Advertisement

Archive for Friday, February 7, 2003

Briefly

February 7, 2003

Advertisement

San Francisco

Study: Hormone helps avoid premature births

In a groundbreaking study, researchers said Thursday the hormone progesterone could help prevent premature births in a surprisingly high number of high-risk pregnancies.

Progesterone is naturally produced by the ovaries, and it softens the uterus lining into a spongy bed that holds a fertilized egg. Doctors have prescribed it for years to help infertile and menopausal women, but there had been limited research into its effect on premature births.

The study found weekly injections of the hormone reduced the chance of premature births by 34 percent in 306 high-risk women. All the women previously gave birth prematurely, the single biggest indication of risk.

In 2001, about 476,000 U.S. babies were born prematurely, a 27 percent increase since 1981, according to the March of Dimes.

Washington, D.C.

Some Social Security checks missing names

About 50,000 Social Security checks missing the names of beneficiaries were mailed this week, and banks are being urged to refuse them.

The Treasury Department is mailing replacement checks Saturday.

The problem was caused by a software change. Checks were printed and mailed Monday before the error was caught. About 41,000 checks were mailed from Philadelphia. Another 9,000 were mailed from Kansas City, Mo.

Beneficiaries should call (800) 772-1213 for assistance.

Minneapolis, Minn.

Police need OK before talking with reporters

Mayor R.T. Rybak has ordered police officers to seek permission from City Hall before talking to reporters, prompting the Police Department spokeswoman to resign.

"I'm not gagging the Police Department at all," said Rybak, a former newspaper reporter who had pledged to throw open the doors of City Hall. "I'm saying we will have unified communications in the city."

Washington, D.C.

SEC approves tougher analyst standards

Stock analysts will have to certify that their reports and public comments reflect their true personal views and that they weren't paid by the companies they assessed, under a new rule adopted Thursday by federal regulators.

The Securities and Exchange Commission voted to approve the rule, proposed last year after the collapse of Enron and other big companies that had stock publicly promoted by analysts who harbored doubts about the companies' finances.
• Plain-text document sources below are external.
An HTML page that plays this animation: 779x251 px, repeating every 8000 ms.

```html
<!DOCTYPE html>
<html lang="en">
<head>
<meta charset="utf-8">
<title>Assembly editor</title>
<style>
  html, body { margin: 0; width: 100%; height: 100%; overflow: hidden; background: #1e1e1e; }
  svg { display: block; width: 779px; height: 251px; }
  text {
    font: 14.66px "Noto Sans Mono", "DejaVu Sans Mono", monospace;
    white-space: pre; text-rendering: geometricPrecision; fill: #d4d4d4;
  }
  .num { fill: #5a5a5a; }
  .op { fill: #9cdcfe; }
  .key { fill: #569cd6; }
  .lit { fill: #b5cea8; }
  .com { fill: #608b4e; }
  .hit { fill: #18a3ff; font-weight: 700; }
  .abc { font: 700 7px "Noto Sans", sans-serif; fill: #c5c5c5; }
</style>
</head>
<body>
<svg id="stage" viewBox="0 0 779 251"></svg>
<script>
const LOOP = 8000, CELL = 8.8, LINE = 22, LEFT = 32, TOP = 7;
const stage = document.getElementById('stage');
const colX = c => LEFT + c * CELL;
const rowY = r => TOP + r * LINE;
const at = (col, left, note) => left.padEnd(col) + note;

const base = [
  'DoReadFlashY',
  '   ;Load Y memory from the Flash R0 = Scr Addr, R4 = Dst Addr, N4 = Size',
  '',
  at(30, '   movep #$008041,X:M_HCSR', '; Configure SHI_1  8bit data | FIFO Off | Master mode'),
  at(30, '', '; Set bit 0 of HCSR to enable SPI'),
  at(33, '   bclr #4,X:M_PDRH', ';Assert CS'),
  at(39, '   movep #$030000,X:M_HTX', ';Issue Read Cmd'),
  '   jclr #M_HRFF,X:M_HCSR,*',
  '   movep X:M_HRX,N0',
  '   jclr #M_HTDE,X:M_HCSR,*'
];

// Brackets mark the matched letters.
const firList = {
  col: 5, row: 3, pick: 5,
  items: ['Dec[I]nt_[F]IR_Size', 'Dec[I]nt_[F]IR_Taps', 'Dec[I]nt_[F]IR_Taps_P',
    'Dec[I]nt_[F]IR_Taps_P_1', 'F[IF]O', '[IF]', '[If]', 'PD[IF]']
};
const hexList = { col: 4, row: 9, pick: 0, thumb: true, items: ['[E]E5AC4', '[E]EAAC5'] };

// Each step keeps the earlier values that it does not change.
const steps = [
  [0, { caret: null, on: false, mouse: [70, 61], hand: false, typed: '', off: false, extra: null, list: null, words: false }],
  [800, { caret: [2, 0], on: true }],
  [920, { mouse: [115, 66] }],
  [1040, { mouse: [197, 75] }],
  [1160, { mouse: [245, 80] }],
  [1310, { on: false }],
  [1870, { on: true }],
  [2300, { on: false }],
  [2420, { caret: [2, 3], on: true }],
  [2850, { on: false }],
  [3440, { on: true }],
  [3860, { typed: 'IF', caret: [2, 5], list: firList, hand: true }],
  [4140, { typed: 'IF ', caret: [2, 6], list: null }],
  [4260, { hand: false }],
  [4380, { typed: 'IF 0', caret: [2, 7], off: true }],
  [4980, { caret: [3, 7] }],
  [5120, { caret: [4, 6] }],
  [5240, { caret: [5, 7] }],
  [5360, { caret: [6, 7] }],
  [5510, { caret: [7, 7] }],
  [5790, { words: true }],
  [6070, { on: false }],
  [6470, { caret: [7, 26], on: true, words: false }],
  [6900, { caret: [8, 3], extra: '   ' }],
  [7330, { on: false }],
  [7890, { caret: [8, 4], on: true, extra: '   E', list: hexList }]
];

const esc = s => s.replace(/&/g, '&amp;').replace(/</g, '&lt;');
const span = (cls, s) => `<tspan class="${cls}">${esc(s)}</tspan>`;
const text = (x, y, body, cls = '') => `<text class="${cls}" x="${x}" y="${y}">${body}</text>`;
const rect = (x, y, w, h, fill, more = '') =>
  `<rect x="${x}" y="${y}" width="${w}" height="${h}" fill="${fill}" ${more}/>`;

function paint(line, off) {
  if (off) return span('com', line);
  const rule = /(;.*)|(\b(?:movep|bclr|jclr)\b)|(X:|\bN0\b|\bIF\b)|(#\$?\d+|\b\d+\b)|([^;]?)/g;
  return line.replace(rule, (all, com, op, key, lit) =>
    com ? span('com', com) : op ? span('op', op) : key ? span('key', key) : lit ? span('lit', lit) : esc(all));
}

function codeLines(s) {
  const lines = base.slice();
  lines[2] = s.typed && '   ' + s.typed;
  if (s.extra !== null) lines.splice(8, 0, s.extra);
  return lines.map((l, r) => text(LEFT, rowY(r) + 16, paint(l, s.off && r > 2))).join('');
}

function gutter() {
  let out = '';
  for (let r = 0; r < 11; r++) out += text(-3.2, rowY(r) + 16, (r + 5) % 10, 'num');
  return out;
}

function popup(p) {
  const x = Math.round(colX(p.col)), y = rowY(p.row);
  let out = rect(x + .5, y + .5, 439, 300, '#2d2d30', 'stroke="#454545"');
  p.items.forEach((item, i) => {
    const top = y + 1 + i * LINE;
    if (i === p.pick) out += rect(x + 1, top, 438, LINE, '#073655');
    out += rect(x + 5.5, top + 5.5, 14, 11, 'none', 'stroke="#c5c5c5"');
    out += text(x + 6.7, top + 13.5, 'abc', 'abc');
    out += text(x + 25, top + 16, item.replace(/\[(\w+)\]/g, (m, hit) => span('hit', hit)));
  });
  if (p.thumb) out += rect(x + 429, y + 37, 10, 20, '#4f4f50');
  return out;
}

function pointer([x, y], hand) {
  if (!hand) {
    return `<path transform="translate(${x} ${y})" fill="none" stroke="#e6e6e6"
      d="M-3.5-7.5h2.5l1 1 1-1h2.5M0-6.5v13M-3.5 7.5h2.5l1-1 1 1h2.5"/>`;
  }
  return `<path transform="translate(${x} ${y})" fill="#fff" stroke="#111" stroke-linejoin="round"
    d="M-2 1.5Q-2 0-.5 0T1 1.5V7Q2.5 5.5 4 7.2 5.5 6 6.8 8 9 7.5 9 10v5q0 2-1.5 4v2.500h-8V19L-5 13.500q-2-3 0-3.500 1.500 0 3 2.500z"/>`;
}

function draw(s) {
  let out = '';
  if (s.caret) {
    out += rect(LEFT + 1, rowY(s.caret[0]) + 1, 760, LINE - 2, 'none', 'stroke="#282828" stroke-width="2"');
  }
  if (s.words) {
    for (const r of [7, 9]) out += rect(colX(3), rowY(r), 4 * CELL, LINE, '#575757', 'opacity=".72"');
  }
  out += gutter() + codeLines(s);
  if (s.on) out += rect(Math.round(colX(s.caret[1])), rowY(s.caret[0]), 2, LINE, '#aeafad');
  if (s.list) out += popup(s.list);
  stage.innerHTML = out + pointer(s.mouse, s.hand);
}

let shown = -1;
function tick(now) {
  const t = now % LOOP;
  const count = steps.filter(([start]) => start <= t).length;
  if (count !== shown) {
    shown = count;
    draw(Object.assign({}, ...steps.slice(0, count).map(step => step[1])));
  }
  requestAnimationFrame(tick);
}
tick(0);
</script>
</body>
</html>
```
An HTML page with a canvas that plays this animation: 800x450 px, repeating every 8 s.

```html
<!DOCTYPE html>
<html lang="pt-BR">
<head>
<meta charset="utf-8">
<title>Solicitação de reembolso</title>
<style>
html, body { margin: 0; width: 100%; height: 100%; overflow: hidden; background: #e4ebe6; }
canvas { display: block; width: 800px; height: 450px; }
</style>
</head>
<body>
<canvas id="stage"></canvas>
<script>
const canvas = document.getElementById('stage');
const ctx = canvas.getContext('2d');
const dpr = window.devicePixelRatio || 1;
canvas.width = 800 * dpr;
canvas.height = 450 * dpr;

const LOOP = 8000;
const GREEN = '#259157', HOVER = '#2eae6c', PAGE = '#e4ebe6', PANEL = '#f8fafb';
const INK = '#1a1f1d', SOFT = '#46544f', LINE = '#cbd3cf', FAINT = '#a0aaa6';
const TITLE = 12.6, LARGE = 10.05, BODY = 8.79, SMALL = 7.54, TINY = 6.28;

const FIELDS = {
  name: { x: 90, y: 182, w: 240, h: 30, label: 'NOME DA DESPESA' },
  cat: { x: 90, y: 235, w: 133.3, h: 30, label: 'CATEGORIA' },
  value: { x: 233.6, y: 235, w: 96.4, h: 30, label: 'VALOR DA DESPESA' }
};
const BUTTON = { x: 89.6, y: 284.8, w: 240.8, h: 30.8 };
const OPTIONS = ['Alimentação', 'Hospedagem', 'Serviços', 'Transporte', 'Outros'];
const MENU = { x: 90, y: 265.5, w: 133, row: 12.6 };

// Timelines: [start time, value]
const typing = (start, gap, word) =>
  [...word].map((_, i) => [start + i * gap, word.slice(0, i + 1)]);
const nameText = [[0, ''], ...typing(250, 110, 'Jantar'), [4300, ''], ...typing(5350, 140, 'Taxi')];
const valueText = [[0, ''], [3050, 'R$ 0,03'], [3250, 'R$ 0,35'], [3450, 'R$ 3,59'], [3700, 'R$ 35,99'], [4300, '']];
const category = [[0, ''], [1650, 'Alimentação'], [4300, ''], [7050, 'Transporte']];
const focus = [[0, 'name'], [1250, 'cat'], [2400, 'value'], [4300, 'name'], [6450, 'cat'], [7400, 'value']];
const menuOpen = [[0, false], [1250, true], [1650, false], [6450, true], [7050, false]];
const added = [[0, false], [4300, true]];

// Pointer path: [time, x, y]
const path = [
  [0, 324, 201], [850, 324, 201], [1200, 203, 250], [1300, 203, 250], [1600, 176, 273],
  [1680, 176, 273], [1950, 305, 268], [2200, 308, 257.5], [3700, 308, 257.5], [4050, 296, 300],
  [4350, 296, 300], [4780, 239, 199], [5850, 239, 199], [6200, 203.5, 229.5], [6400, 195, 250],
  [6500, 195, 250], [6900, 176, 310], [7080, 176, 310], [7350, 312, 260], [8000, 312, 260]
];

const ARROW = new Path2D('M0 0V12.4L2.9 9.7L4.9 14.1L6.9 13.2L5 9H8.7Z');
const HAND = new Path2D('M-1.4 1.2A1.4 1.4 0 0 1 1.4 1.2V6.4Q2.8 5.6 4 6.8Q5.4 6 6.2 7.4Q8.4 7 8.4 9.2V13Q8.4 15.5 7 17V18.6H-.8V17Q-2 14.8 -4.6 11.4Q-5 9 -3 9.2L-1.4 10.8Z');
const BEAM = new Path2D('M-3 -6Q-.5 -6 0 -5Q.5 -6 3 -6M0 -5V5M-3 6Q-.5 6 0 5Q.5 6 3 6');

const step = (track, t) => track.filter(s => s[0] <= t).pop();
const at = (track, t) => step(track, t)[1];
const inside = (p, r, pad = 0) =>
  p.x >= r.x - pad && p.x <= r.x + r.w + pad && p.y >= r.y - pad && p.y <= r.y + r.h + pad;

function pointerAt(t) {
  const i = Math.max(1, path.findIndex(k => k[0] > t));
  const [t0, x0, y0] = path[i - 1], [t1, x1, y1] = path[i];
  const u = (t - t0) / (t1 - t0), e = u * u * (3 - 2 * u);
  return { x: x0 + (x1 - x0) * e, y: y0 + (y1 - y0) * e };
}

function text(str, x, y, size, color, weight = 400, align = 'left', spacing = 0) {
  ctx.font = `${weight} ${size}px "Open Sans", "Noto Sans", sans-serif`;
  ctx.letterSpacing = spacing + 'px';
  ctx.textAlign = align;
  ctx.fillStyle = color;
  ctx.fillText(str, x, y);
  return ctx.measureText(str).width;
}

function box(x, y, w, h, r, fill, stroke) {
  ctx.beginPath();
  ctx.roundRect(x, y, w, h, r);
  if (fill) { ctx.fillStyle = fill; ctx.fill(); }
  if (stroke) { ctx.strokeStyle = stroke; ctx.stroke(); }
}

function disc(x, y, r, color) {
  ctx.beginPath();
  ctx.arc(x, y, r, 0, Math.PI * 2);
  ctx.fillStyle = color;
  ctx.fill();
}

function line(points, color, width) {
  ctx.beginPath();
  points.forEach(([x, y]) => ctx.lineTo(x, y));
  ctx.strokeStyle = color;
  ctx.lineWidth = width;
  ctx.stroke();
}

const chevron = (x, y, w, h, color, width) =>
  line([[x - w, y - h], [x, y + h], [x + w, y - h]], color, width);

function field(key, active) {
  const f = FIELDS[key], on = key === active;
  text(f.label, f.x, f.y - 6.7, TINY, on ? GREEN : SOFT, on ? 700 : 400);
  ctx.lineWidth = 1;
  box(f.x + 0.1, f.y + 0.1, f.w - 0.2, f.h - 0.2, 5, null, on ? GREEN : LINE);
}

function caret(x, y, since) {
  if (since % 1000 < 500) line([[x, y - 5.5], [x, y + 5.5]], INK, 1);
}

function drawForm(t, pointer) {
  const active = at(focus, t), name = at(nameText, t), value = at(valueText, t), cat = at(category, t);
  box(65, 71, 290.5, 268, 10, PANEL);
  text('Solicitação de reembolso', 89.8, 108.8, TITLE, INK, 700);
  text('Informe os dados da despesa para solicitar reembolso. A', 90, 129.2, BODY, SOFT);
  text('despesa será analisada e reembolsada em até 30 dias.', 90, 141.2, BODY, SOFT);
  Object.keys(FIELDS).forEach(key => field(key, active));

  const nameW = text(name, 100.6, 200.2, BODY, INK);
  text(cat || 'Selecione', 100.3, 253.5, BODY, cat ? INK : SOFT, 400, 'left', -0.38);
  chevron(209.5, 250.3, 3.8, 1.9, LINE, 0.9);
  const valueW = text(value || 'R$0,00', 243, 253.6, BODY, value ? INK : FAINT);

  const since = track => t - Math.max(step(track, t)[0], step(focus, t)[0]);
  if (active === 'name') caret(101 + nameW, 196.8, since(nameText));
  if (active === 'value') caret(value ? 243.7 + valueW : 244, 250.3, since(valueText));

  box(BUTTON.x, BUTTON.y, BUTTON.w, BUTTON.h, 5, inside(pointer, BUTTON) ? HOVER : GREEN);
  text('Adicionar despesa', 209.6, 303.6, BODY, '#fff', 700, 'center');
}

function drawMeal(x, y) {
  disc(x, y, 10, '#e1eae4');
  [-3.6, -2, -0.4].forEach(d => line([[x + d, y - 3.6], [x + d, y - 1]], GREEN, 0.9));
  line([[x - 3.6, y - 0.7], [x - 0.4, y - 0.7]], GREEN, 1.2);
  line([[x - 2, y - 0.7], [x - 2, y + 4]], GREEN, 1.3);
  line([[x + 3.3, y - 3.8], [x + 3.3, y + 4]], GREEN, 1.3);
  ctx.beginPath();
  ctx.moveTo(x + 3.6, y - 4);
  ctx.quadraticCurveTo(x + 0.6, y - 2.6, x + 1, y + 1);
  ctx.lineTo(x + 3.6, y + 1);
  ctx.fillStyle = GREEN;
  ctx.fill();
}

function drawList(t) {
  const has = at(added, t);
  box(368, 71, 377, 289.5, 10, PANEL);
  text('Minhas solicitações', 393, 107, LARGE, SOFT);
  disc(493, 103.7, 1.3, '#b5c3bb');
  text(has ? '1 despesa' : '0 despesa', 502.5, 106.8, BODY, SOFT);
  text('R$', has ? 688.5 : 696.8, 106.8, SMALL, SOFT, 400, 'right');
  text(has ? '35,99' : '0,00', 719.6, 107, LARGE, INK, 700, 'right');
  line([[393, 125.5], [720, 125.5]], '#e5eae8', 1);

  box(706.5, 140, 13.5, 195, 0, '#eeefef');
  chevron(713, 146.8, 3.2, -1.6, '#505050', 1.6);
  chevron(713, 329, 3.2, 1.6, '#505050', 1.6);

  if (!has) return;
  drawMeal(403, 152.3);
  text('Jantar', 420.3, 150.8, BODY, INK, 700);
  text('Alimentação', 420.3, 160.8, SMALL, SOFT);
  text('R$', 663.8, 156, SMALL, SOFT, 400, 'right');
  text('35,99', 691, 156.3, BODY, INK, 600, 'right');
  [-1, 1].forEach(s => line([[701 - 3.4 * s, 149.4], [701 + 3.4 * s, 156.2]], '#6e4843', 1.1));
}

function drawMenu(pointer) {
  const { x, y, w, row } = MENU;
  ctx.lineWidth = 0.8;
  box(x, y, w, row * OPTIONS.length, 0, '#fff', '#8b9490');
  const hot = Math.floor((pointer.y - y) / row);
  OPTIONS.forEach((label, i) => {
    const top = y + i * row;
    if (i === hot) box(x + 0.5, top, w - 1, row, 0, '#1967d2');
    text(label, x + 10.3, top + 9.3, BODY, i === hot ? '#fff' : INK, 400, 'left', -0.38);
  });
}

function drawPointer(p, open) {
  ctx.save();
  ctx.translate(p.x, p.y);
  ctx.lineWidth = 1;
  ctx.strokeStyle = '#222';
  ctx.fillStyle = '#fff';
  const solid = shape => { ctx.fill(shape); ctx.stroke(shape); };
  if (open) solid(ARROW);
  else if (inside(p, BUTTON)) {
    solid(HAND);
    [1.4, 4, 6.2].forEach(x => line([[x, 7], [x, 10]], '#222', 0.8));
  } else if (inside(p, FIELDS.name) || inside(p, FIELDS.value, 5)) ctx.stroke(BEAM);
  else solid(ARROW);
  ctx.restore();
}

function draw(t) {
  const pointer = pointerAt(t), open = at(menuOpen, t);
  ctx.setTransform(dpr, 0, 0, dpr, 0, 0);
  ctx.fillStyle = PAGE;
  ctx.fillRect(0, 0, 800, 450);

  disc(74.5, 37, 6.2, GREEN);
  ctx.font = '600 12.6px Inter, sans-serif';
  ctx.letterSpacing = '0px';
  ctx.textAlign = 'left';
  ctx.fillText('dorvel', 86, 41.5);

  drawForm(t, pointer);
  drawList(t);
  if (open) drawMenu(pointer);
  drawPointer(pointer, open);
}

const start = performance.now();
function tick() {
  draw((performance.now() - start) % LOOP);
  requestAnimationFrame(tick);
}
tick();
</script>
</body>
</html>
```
The new SEC rule has been criticized by small-investor advocates and some lawmakers as not going far enough.

Commenting has been disabled for this item.